_The problem_
The whole listing that follows is to be restated word for word, images excluded.

_Input for this task_
—————
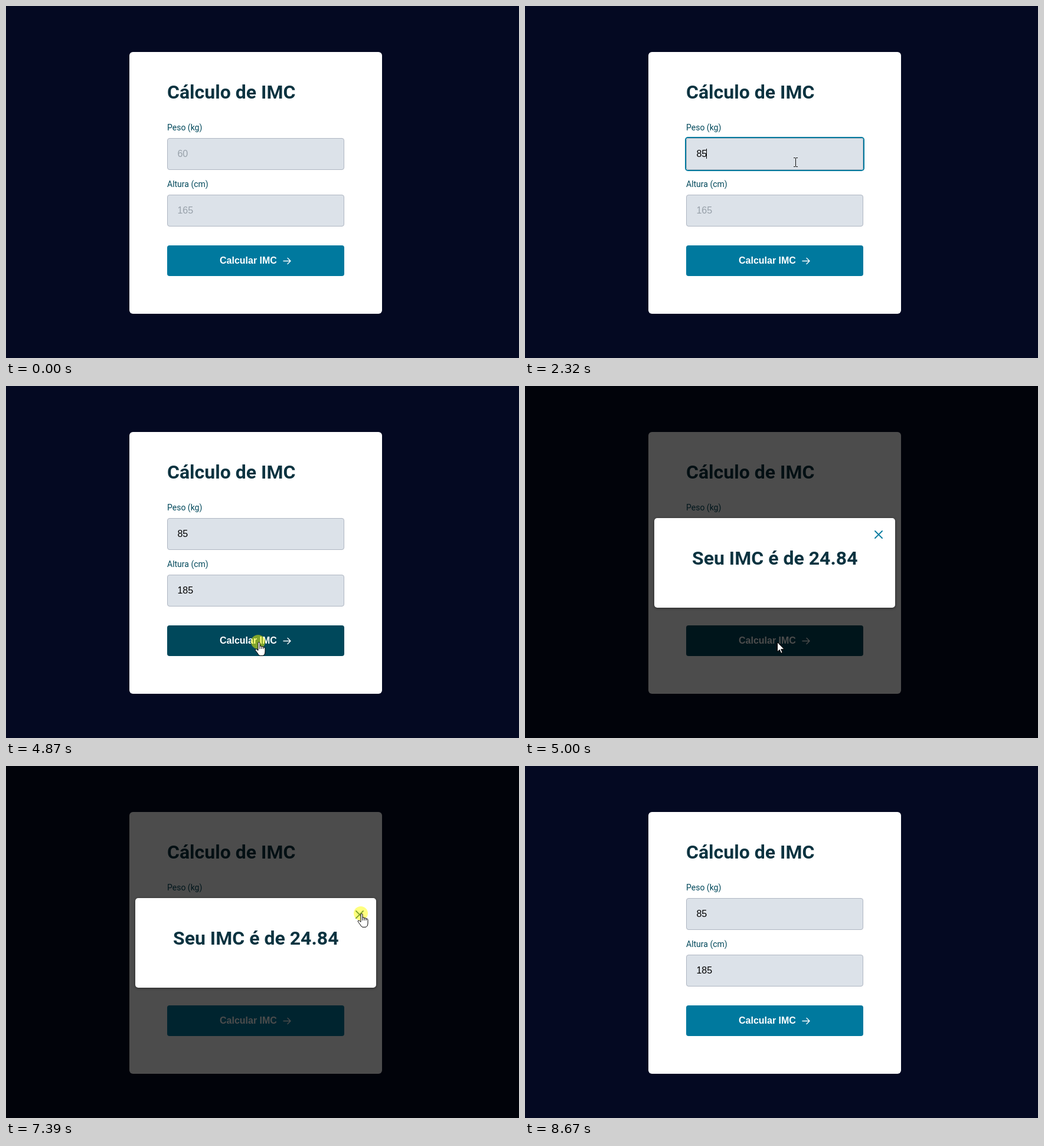
An HTML page that plays this animation: 869 by 597 pixels, repeating every 9 s.

```html
<!DOCTYPE html>
<html lang="pt-BR">
<head>
<meta charset="utf-8">
<title>Cálculo de IMC</title>
<style>
  html, body { margin: 0; height: 100%; overflow: hidden; background: #040922; }
  svg { display: block; width: 869px; height: 597px; }
  .title { font: 700 32px Roboto, sans-serif; fill: #0b3340; }
  .label { font: 400 14px Roboto, sans-serif; fill: #00485b; }
  .value { font: 400 16px "Liberation Sans", Arial, sans-serif; }
  .action { font: 700 16px "Liberation Sans", Arial, sans-serif; fill: #fff; }
  .box { fill: #dce2e9; stroke: #afb6c2; }
  .ring { fill: none; stroke: #00799e; stroke-width: 2; }
  .icon { fill: none; stroke-linecap: round; stroke-linejoin: round; }
  .dialog { fill: #fff; filter: drop-shadow(0 1px 2px rgba(0, 0, 0, .5)); }
  .pointer { fill: #fff; stroke: #000; stroke-linejoin: round; }
</style>
</head>
<body>
<svg viewBox="0 0 869 597">
  <rect width="869" height="597" fill="#040922"/>
  <rect x="209" y="78" width="428" height="444" rx="6" fill="#fff"/>
  <text class="title" x="273" y="157">Cálculo de IMC</text>
  <g id="fields"></g>

  <rect id="button" x="273" y="406" width="300" height="52" rx="4"/>
  <text class="action" x="362" y="437">Calcular IMC</text>
  <path class="icon" stroke="#fff" stroke-width="1.3" d="M470 432.5H482M477 427.5L482 432.5L477 437.5"/>

  <g id="modal">
    <rect width="869" height="597" opacity=".7"/>
    <rect class="dialog" x="219" y="224" width="408" height="152" rx="5"/>
    <text class="title" x="283" y="303">Seu IMC é de 24.84</text>
    <path id="close" class="icon" stroke-width="1.8" d="M593 246L605 258M605 246L593 258"/>
  </g>

  <g id="cursor">
    <circle id="press" r="12" fill="#ff0" opacity=".5"/>
    <path id="arrow" class="pointer" d="M.5 .5V16.8L4.2 13.3L6.8 19.3L9.2 18.3L6.7 12.4H12Z"/>
    <g id="hand" class="pointer" transform="translate(.5 0)">
      <path d="M-.5 2Q-.5 .5 1 .5Q2.5 .5 2.5 2V7Q5 6 5.5 8Q8 7 8.5 9Q11.5 8.5 11.5 11V16Q11.5 22.5 7.5 23.3H2.5Q0 22.5 -1.5 19L-5 14.5Q-6 12.5 -4.5 12Q-3 11.5 -.5 14.5Z"/>
      <path fill="none" d="M2.5 7V12M5.5 8V12M8.5 9V12"/>
    </g>
    <path id="beam" fill="none" stroke="#111" d="M-3 -7.5H0M1 -7.5H4M.5 -7V7M-3 7.5H0M1 7.5H4"/>
  </g>
</svg>

<script>
const LOOP = 9000;
const OPEN = 5000, CLOSED = 7520;
const clicks = [1140, 4870, 7390];
const home = [832, 597];

// The pointer curves from each end to the next
const moves = [
  { from: 220, to: 1050, steps: 12, bend: [737, 265], end: [458, 265] },
  { from: 3980, to: 4610, steps: 10, bend: [440, 350], end: [427, 434] },
  { from: 6140, to: 6980, steps: 13, bend: [500, 352], end: [589, 262] },
  { from: 7050, to: 7190, steps: 3, bend: [596, 257], end: [601, 250] },
  { from: 7850, to: 8670, steps: 13, bend: [710, 385], end: [830, 600] }
];
const fields = [
  { y: 224, label: 'Peso (kg)', hint: '60', value: '85', focus: 1140, blur: 2600, keys: [2050, 2320] },
  { y: 320, label: 'Altura (cm)', hint: '165', value: '185', focus: 2600, blur: 4870, keys: [3000, 3270, 3520] }
];

const $ = id => document.getElementById(id);
const within = (t, a, b) => t >= a && t < b;
const clamp = k => Math.min(1, Math.max(0, k));
const show = (el, on) => { el.style.display = on ? '' : 'none'; };

$('fields').innerHTML = fields.map(f => `
  <g transform="translate(273 ${f.y})">
    <text class="label" y="-13">${f.label}</text>
    <rect class="box" x=".5" y=".5" width="299" height="53" rx="3.5"/>
    <rect class="ring" x="-1" y="-1" width="302" height="56" rx="4"/>
    <text class="value" x="17.4" y="32"></text>
    <rect class="caret" y="18" width="1" height="17"/>
  </g>`).join('');

function position(t) {
  const i = moves.findLastIndex(m => t >= m.from);
  if (i < 0) return home;
  const { from, to, steps, bend, end } = moves[i];
  const begin = i ? moves[i - 1].end : home;
  const n = Math.floor((t - from) / (to - from) * (steps - 1) + 1e-6);
  const k = clamp((n + 1) / steps);
  const s = k * k * (3 - 2 * k);
  return [0, 1].map(a => Math.round(
    (1 - s) ** 2 * begin[a] + 2 * s * (1 - s) * bend[a] + s * s * end[a]));
}

// Colour transition that advances every 70 ms
const fade = (t, from, length) => clamp(Math.floor((t - from) / 70) * 70 / length);
const tint = k => `rgb(0 ${Math.round(121 - 49 * k)} ${Math.round(158 - 67 * k)})`;

function drawField(f, el, t) {
  const typed = f.keys.filter(k => t >= k);
  const count = typed.length;
  const text = el.querySelector('.value');
  text.textContent = count ? f.value.slice(0, count) : f.hint;
  text.setAttribute('fill', count ? '#000' : '#98a1aa');

  const active = within(t, f.focus, f.blur);
  const idle = t - Math.max(f.focus, ...typed);
  const caret = el.querySelector('.caret');
  show(el.querySelector('.ring'), active);
  show(caret, active && idle % 1000 < 500);
  caret.setAttribute('x', 17 + Math.floor(count * 8.9));
}

function pointerKind(x, y, open) {
  const inside = (left, top, w, h) => within(x, left, left + w) && within(y, top, top + h);
  if (open) return inside(587, 240, 24, 24) ? 'hand' : 'arrow';
  if (inside(273, 406, 300, 52)) return 'hand';
  return fields.some(f => inside(273, f.y, 300, 54)) ? 'beam' : 'arrow';
}

function draw(t) {
  const open = within(t, OPEN, CLOSED);
  fields.forEach((f, i) => drawField(f, $('fields').children[i], t));
  $('button').setAttribute('fill', tint(fade(t, 4400, 210) - fade(t, OPEN, 280)));
  $('close').setAttribute('stroke', tint(fade(t, 6910, 210)));
  show($('modal'), open);

  const [x, y] = position(t);
  const kind = pointerKind(x, y, open);
  $('cursor').setAttribute('transform', `translate(${x} ${y})`);
  ['arrow', 'hand', 'beam'].forEach(id => show($(id), id === kind));
  show($('press'), clicks.some(c => within(t, c, c + 110)));
}

const start = performance.now();
function frame() {
  draw((performance.now() - start) % LOOP);
  requestAnimationFrame(frame);
}
frame();
</script>
</body>
</html>
```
—————
_Finished task_
An HTML page that plays this animation: 869 by 597 pixels, repeating every 9 s.

```html
<!DOCTYPE html>
<html lang="pt-BR">
<head>
<meta charset="utf-8">
<title>Cálculo de IMC</title>
<style>
  html, body { margin: 0; height: 100%; overflow: hidden; background: #040922; }
  svg { display: block; width: 869px; height: 597px; }
  .title { font: 700 32px Roboto, sans-serif; fill: #0b3340; }
  .label { font: 400 14px Roboto, sans-serif; fill: #00485b; }
  .value { font: 400 16px "Liberation Sans", Arial, sans-serif; }
  .action { font: 700 16px "Liberation Sans", Arial, sans-serif; fill: #fff; }
  .box { fill: #dce2e9; stroke: #afb6c2; }
  .ring { fill: none; stroke: #00799e; stroke-width: 2; }
  .icon { fill: none; stroke-linecap: round; stroke-linejoin: round; }
  .dialog { fill: #fff; filter: drop-shadow(0 1px 2px rgba(0, 0, 0, .5)); }
  .pointer { fill: #fff; stroke: #000; stroke-linejoin: round; }
</style>
</head>
<body>
<svg viewBox="0 0 869 597">
  <rect width="869" height="597" fill="#040922"/>
  <rect x="209" y="78" width="428" height="444" rx="6" fill="#fff"/>
  <text class="title" x="273" y="157">Cálculo de IMC</text>
  <g id="fields"></g>

  <rect id="button" x="273" y="406" width="300" height="52" rx="4"/>
  <text class="action" x="362" y="437">Calcular IMC</text>
  <path class="icon" stroke="#fff" stroke-width="1.3" d="M470 432.5H482M477 427.5L482 432.5L477 437.5"/>

  <g id="modal">
    <rect width="869" height="597" opacity=".7"/>
    <rect class="dialog" x="219" y="224" width="408" height="152" rx="5"/>
    <text class="title" x="283" y="303">Seu IMC é de 24.84</text>
    <path id="close" class="icon" stroke-width="1.8" d="M593 246L605 258M605 246L593 258"/>
  </g>

  <g id="cursor">
    <circle id="press" r="12" fill="#ff0" opacity=".5"/>
    <path id="arrow" class="pointer" d="M.5 .5V16.8L4.2 13.3L6.8 19.3L9.2 18.3L6.7 12.4H12Z"/>
    <g id="hand" class="pointer" transform="translate(.5 0)">
      <path d="M-.5 2Q-.5 .5 1 .5Q2.5 .5 2.5 2V7Q5 6 5.5 8Q8 7 8.5 9Q11.5 8.5 11.5 11V16Q11.5 22.5 7.5 23.3H2.5Q0 22.5 -1.5 19L-5 14.5Q-6 12.5 -4.5 12Q-3 11.5 -.5 14.5Z"/>
      <path fill="none" d="M2.5 7V12M5.5 8V12M8.5 9V12"/>
    </g>
    <path id="beam" fill="none" stroke="#111" d="M-3 -7.5H0M1 -7.5H4M.5 -7V7M-3 7.5H0M1 7.5H4"/>
  </g>
</svg>

<script>
const LOOP = 9000;
const OPEN = 5000, CLOSED = 7520;
const clicks = [1140, 4870, 7390];
const home = [832, 597];

// The pointer curves from each end to the next
const moves = [
  { from: 220, to: 1050, steps: 12, bend: [737, 265], end: [458, 265] },
  { from: 3980, to: 4610, steps: 10, bend: [440, 350], end: [427, 434] },
  { from: 6140, to: 6980, steps: 13, bend: [500, 352], end: [589, 262] },
  { from: 7050, to: 7190, steps: 3, bend: [596, 257], end: [601, 250] },
  { from: 7850, to: 8670, steps: 13, bend: [710, 385], end: [830, 600] }
];
const fields = [
  { y: 224, label: 'Peso (kg)', hint: '60', value: '85', focus: 1140, blur: 2600, keys: [2050, 2320] },
  { y: 320, label: 'Altura (cm)', hint: '165', value: '185', focus: 2600, blur: 4870, keys: [3000, 3270, 3520] }
];

const $ = id => document.getElementById(id);
const within = (t, a, b) => t >= a && t < b;
const clamp = k => Math.min(1, Math.max(0, k));
const show = (el, on) => { el.style.display = on ? '' : 'none'; };

$('fields').innerHTML = fields.map(f => `
  <g transform="translate(273 ${f.y})">
    <text class="label" y="-13">${f.label}</text>
    <rect class="box" x=".5" y=".5" width="299" height="53" rx="3.5"/>
    <rect class="ring" x="-1" y="-1" width="302" height="56" rx="4"/>
    <text class="value" x="17.4" y="32"></text>
    <rect class="caret" y="18" width="1" height="17"/>
  </g>`).join('');

function position(t) {
  const i = moves.findLastIndex(m => t >= m.from);
  if (i < 0) return home;
  const { from, to, steps, bend, end } = moves[i];
  const begin = i ? moves[i - 1].end : home;
  const n = Math.floor((t - from) / (to - from) * (steps - 1) + 1e-6);
  const k = clamp((n + 1) / steps);
  const s = k * k * (3 - 2 * k);
  return [0, 1].map(a => Math.round(
    (1 - s) ** 2 * begin[a] + 2 * s * (1 - s) * bend[a] + s * s * end[a]));
}

// Colour transition that advances every 70 ms
const fade = (t, from, length) => clamp(Math.floor((t - from) / 70) * 70 / length);
const tint = k => `rgb(0 ${Math.round(121 - 49 * k)} ${Math.round(158 - 67 * k)})`;

function drawField(f, el, t) {
  const typed = f.keys.filter(k => t >= k);
  const count = typed.length;
  const text = el.querySelector('.value');
  text.textContent = count ? f.value.slice(0, count) : f.hint;
  text.setAttribute('fill', count ? '#000' : '#98a1aa');

  const active = within(t, f.focus, f.blur);
  const idle = t - Math.max(f.focus, ...typed);
  const caret = el.querySelector('.caret');
  show(el.querySelector('.ring'), active);
  show(caret, active && idle % 1000 < 500);
  caret.setAttribute('x', 17 + Math.floor(count * 8.9));
}

function pointerKind(x, y, open) {
  const inside = (left, top, w, h) => within(x, left, left + w) && within(y, top, top + h);
  if (open) return inside(587, 240, 24, 24) ? 'hand' : 'arrow';
  if (inside(273, 406, 300, 52)) return 'hand';
  return fields.some(f => inside(273, f.y, 300, 54)) ? 'beam' : 'arrow';
}

function draw(t) {
  const open = within(t, OPEN, CLOSED);
  fields.forEach((f, i) => drawField(f, $('fields').children[i], t));
  $('button').setAttribute('fill', tint(fade(t, 4400, 210) - fade(t, OPEN, 280)));
  $('close').setAttribute('stroke', tint(fade(t, 6910, 210)));
  show($('modal'), open);

  const [x, y] = position(t);
  const kind = pointerKind(x, y, open);
  $('cursor').setAttribute('transform', `translate(${x} ${y})`);
  ['arrow', 'hand', 'beam'].forEach(id => show($(id), id === kind));
  show($('press'), clicks.some(c => within(t, c, c + 110)));
}

const start = performance.now();
function frame() {
  draw((performance.now() - start) % LOOP);
  requestAnimationFrame(frame);
}
frame();
</script>
</body>
</html>
```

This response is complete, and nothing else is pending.